## EXERCISE INSTRUCTIONS
Reading the records below, find how many lines include the word "circle" and give that number alone.

********

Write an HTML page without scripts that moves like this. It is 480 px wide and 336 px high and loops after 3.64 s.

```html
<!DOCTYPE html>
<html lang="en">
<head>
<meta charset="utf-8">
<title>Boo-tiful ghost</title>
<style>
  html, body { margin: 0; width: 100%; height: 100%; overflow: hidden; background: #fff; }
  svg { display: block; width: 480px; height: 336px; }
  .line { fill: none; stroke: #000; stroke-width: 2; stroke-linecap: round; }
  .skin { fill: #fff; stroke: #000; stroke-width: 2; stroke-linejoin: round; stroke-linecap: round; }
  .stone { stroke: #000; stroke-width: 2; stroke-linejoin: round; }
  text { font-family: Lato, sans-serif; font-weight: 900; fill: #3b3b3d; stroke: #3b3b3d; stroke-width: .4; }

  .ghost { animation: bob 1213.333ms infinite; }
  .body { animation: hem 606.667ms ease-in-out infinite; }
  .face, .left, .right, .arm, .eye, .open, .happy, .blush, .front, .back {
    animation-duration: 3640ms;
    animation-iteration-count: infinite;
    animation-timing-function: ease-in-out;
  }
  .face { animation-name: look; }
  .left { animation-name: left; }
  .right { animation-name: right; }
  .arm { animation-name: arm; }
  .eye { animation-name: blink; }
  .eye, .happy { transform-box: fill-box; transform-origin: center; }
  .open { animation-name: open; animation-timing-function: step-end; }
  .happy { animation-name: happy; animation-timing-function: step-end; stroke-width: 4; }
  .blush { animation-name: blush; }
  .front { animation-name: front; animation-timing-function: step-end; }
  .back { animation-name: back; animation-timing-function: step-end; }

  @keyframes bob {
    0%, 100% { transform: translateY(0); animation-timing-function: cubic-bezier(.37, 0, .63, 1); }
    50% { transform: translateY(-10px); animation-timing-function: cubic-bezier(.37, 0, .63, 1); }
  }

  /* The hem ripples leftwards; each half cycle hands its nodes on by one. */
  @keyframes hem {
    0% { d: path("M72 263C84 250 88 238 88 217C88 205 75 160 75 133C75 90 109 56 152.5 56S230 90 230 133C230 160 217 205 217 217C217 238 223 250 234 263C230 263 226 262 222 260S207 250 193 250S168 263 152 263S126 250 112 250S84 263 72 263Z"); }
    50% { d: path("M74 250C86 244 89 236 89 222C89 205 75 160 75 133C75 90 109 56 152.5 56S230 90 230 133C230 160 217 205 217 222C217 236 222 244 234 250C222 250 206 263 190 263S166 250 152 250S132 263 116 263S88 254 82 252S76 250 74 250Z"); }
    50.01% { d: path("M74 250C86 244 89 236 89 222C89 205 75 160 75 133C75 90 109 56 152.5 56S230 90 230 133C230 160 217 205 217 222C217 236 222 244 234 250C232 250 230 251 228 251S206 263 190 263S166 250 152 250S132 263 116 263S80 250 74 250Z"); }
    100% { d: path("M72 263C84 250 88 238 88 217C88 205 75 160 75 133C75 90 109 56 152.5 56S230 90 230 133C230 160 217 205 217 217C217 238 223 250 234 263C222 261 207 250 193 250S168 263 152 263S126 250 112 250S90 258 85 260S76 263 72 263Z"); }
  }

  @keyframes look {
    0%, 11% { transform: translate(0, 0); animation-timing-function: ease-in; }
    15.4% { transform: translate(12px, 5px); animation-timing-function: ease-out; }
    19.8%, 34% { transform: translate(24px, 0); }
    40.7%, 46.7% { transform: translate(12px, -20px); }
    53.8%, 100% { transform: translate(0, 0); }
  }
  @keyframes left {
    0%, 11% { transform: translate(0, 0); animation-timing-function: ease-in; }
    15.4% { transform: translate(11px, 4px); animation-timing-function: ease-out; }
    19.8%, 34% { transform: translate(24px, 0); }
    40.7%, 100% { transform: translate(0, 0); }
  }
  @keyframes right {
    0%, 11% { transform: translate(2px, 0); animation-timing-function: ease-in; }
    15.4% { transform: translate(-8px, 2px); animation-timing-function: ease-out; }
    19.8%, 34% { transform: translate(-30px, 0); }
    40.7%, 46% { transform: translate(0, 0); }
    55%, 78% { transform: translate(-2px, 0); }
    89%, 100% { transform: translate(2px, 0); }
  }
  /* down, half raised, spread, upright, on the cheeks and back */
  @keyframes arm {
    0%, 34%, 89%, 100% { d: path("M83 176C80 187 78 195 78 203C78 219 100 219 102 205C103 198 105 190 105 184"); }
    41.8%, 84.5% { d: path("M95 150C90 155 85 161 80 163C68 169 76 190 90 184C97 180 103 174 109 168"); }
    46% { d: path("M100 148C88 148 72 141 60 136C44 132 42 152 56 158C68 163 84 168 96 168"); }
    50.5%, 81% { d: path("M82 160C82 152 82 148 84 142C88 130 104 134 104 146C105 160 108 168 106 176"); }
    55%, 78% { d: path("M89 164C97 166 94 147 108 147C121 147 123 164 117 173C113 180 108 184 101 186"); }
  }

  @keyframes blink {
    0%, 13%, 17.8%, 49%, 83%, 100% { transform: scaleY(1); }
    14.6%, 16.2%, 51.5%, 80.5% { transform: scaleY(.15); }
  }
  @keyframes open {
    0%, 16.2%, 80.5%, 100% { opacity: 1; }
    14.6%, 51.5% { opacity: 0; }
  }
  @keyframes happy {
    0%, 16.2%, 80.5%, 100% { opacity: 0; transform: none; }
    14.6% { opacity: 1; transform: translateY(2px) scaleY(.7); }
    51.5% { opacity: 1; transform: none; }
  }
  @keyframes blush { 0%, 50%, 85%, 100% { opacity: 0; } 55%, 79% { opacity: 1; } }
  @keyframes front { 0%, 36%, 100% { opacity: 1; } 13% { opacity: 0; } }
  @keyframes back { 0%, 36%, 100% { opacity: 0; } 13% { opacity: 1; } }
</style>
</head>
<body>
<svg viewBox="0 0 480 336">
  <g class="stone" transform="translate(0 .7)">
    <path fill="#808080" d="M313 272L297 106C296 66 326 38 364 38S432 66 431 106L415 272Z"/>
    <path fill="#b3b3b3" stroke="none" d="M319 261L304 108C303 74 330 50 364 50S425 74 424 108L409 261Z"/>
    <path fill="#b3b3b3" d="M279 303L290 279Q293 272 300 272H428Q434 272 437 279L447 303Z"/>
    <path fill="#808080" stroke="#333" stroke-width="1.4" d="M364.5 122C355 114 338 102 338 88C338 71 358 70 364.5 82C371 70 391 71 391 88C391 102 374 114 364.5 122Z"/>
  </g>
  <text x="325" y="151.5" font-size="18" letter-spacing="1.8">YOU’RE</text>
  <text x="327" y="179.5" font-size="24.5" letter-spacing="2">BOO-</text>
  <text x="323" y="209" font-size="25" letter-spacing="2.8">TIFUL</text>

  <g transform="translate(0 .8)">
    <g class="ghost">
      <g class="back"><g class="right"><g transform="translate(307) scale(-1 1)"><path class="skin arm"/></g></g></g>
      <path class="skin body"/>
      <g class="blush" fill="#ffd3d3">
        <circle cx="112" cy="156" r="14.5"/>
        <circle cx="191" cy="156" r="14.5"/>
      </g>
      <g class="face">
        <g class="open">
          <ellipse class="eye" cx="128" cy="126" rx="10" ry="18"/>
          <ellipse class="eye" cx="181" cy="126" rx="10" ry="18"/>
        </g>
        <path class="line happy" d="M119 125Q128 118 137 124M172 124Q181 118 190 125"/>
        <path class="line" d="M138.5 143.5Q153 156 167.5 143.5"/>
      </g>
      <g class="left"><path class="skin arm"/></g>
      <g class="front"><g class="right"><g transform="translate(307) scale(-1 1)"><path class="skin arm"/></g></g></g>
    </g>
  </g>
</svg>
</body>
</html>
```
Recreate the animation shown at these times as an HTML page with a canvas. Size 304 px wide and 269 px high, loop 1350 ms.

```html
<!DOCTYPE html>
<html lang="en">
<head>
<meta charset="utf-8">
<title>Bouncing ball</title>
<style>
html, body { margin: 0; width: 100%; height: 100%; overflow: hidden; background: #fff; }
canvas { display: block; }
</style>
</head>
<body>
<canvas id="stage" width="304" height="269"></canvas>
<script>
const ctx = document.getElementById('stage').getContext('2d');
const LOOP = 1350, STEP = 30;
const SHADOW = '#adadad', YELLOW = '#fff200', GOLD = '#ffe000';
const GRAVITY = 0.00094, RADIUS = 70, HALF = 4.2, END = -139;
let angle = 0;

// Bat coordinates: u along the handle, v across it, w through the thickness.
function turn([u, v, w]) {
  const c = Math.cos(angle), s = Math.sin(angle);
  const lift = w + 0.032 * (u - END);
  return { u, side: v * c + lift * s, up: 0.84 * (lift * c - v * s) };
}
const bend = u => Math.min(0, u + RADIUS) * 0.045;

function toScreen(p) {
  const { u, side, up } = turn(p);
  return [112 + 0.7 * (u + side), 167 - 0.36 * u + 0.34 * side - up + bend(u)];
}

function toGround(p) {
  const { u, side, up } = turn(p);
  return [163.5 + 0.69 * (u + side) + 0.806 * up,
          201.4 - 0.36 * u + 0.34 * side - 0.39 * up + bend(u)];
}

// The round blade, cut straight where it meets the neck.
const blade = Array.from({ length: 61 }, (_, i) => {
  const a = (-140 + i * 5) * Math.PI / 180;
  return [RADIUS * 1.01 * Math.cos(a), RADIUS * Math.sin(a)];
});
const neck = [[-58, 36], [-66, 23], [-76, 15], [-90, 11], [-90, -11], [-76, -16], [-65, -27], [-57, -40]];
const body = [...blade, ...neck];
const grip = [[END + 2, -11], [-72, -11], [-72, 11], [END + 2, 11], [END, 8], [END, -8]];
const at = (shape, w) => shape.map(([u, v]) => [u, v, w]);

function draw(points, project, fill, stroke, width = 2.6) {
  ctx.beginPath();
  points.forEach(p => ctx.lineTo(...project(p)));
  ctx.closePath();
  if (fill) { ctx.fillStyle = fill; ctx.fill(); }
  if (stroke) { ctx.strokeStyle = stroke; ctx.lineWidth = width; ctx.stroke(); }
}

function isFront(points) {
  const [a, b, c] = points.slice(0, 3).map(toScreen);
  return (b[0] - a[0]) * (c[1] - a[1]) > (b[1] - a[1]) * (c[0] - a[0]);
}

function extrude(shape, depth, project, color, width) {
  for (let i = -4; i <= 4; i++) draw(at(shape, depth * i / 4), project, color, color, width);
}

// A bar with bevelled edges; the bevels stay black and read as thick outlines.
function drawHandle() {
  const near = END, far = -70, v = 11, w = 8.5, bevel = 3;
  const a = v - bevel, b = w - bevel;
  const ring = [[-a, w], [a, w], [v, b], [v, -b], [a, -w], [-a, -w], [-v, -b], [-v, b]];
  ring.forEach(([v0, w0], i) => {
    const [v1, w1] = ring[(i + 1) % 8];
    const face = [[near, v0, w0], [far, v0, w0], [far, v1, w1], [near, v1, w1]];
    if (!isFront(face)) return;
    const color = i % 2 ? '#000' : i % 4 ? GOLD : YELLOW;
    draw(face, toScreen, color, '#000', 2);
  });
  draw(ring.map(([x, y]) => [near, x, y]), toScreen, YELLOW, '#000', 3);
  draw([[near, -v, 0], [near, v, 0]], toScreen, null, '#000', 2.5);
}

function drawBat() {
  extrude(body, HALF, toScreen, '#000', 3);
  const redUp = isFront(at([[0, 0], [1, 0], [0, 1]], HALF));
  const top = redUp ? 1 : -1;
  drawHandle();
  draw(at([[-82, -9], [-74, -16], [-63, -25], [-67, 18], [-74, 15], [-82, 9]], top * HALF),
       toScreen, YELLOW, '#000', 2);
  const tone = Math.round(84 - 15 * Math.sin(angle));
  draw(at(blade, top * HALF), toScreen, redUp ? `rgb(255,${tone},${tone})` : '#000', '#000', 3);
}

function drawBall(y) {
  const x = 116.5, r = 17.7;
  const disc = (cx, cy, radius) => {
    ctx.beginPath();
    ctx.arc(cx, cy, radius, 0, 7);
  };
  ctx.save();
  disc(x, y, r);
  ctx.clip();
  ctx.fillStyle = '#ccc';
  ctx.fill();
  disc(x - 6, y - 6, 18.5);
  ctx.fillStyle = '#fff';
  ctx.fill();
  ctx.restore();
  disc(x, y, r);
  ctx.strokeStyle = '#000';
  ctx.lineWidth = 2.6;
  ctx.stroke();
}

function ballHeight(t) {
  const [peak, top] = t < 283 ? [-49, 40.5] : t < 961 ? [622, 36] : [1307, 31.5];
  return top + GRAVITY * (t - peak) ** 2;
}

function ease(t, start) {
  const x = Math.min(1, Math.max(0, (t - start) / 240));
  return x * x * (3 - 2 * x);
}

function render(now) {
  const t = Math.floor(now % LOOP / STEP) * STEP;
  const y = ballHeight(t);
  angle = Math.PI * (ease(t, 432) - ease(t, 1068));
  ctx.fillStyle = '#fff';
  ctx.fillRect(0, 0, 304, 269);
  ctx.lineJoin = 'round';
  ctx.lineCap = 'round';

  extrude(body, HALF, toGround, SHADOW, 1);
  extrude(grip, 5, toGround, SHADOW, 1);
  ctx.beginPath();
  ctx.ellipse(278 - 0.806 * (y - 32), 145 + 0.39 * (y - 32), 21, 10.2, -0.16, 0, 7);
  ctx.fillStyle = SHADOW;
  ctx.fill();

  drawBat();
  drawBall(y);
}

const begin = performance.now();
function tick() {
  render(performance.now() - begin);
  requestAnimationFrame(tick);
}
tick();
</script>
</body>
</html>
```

********

## RESPONSE TO THE TASK
2